── Entries shown ──

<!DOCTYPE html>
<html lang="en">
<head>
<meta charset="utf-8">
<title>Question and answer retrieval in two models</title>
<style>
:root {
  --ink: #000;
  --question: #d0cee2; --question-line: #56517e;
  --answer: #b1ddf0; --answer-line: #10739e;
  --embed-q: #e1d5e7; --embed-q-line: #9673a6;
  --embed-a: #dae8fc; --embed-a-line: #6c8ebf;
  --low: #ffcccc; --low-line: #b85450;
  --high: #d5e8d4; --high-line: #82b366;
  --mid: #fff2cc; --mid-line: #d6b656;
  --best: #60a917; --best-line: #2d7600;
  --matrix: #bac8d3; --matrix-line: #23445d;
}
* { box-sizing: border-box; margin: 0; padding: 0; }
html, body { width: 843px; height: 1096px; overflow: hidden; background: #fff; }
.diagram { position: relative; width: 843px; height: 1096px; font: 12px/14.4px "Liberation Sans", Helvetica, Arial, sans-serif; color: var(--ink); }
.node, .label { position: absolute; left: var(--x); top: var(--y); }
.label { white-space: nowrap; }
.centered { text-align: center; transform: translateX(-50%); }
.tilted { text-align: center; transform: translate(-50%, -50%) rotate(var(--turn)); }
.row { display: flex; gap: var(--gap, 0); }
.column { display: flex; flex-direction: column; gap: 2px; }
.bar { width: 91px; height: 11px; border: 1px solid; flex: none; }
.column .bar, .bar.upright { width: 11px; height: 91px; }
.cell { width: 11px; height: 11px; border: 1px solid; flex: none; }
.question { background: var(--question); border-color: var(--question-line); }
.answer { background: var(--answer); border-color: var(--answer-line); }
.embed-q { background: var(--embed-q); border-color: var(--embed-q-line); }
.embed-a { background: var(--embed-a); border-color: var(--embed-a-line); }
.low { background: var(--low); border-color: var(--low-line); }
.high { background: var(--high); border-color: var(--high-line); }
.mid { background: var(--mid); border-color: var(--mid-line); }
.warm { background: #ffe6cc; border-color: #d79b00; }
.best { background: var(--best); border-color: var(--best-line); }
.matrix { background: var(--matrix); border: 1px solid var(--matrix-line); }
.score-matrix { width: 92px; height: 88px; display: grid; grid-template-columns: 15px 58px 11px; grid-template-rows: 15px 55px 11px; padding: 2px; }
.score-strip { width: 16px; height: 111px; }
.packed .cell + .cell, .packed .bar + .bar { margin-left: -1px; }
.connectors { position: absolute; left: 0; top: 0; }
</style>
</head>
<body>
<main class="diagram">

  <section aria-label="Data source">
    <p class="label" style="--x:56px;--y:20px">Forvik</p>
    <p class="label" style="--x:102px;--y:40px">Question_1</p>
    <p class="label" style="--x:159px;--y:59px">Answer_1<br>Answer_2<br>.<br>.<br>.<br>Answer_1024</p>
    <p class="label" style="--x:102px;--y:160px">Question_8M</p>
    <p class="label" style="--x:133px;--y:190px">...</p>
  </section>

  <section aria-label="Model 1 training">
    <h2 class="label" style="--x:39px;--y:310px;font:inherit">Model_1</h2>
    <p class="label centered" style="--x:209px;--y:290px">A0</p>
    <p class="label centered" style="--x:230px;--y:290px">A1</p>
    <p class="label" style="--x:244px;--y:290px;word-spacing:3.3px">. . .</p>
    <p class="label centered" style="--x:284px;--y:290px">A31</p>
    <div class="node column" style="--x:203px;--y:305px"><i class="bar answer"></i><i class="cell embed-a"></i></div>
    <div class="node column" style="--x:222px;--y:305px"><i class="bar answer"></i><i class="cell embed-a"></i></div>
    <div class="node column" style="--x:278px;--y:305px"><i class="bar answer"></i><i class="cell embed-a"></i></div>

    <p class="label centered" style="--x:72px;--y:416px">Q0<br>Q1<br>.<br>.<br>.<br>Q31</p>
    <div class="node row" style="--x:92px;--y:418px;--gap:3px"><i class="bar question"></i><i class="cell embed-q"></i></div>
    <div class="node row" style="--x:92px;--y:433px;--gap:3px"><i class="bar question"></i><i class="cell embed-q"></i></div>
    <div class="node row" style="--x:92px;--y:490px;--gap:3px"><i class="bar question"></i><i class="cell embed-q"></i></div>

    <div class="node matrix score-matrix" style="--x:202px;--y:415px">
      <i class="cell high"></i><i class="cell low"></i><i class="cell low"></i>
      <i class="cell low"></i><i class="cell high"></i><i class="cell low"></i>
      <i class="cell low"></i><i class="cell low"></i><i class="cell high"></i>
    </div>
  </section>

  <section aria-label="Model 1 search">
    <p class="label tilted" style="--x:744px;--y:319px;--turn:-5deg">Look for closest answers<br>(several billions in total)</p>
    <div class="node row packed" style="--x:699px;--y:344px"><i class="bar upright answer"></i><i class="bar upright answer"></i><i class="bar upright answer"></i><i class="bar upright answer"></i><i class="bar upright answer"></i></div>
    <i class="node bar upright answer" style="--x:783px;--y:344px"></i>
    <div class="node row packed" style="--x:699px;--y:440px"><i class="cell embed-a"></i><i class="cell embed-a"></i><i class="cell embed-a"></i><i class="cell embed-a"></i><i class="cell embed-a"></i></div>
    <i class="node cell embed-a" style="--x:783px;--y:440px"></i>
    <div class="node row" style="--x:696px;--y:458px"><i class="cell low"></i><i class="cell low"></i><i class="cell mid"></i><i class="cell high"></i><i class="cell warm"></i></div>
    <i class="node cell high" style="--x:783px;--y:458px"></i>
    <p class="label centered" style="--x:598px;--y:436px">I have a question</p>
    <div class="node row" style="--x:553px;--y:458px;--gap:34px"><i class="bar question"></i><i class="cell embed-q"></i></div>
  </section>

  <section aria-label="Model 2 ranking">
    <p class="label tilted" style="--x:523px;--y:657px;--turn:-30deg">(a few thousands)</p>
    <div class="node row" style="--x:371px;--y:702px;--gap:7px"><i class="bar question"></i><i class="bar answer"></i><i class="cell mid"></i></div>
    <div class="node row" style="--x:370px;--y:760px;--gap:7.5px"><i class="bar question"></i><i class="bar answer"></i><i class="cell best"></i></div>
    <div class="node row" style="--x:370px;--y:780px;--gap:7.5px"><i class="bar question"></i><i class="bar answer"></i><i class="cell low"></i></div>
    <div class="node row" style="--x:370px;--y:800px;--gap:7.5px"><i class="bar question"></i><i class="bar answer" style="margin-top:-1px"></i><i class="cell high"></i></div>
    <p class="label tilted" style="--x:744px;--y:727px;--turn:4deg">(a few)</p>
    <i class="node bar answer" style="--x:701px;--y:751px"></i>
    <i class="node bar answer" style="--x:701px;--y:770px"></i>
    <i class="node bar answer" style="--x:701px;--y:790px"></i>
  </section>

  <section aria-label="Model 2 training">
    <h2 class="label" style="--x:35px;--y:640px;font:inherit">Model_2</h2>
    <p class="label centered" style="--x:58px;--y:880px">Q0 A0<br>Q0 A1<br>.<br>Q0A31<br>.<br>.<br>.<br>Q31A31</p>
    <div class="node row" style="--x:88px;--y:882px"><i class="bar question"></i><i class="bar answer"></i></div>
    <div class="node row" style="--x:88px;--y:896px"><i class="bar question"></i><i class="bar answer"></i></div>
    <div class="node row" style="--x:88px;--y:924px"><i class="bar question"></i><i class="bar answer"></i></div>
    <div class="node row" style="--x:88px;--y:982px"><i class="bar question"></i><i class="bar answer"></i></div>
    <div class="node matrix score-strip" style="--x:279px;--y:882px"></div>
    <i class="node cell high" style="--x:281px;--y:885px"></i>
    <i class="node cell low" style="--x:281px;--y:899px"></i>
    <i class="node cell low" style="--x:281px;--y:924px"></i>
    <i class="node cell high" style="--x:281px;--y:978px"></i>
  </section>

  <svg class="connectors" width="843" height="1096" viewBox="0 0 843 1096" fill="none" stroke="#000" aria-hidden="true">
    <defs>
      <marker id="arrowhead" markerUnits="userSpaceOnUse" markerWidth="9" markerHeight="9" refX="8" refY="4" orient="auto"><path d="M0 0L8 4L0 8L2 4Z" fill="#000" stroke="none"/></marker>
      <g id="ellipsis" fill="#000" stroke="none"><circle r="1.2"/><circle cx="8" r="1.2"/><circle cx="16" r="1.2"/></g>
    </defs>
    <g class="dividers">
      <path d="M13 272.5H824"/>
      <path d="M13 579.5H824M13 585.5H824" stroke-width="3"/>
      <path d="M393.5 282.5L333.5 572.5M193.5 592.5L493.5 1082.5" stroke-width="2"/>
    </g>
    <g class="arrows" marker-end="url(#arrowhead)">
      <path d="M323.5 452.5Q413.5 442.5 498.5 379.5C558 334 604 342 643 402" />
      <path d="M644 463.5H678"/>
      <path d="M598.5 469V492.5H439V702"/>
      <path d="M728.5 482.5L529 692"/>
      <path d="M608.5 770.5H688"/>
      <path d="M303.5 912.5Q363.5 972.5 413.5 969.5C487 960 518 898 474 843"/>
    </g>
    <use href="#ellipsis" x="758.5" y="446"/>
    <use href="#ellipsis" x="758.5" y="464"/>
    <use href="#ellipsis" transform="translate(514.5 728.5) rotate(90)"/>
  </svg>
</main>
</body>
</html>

───

Exercise: Among the entries, find each line that includes the string "high" and copy it.

Exercise solution:
  --high: #d5e8d4; --high-line: #82b366;
.high { background: var(--high); border-color: var(--high-line); }
      <i class="cell high"></i><i class="cell low"></i><i class="cell low"></i>
      <i class="cell low"></i><i class="cell high"></i><i class="cell low"></i>
      <i class="cell low"></i><i class="cell low"></i><i class="cell high"></i>
    <div class="node row" style="--x:696px;--y:458px"><i class="cell low"></i><i class="cell low"></i><i class="cell mid"></i><i class="cell high"></i><i class="cell warm"></i></div>
    <i class="node cell high" style="--x:783px;--y:458px"></i>
    <div class="node row" style="--x:370px;--y:800px;--gap:7.5px"><i class="bar question"></i><i class="bar answer" style="margin-top:-1px"></i><i class="cell high"></i></div>
    <i class="node cell high" style="--x:281px;--y:885px"></i>
    <i class="node cell high" style="--x:281px;--y:978px"></i>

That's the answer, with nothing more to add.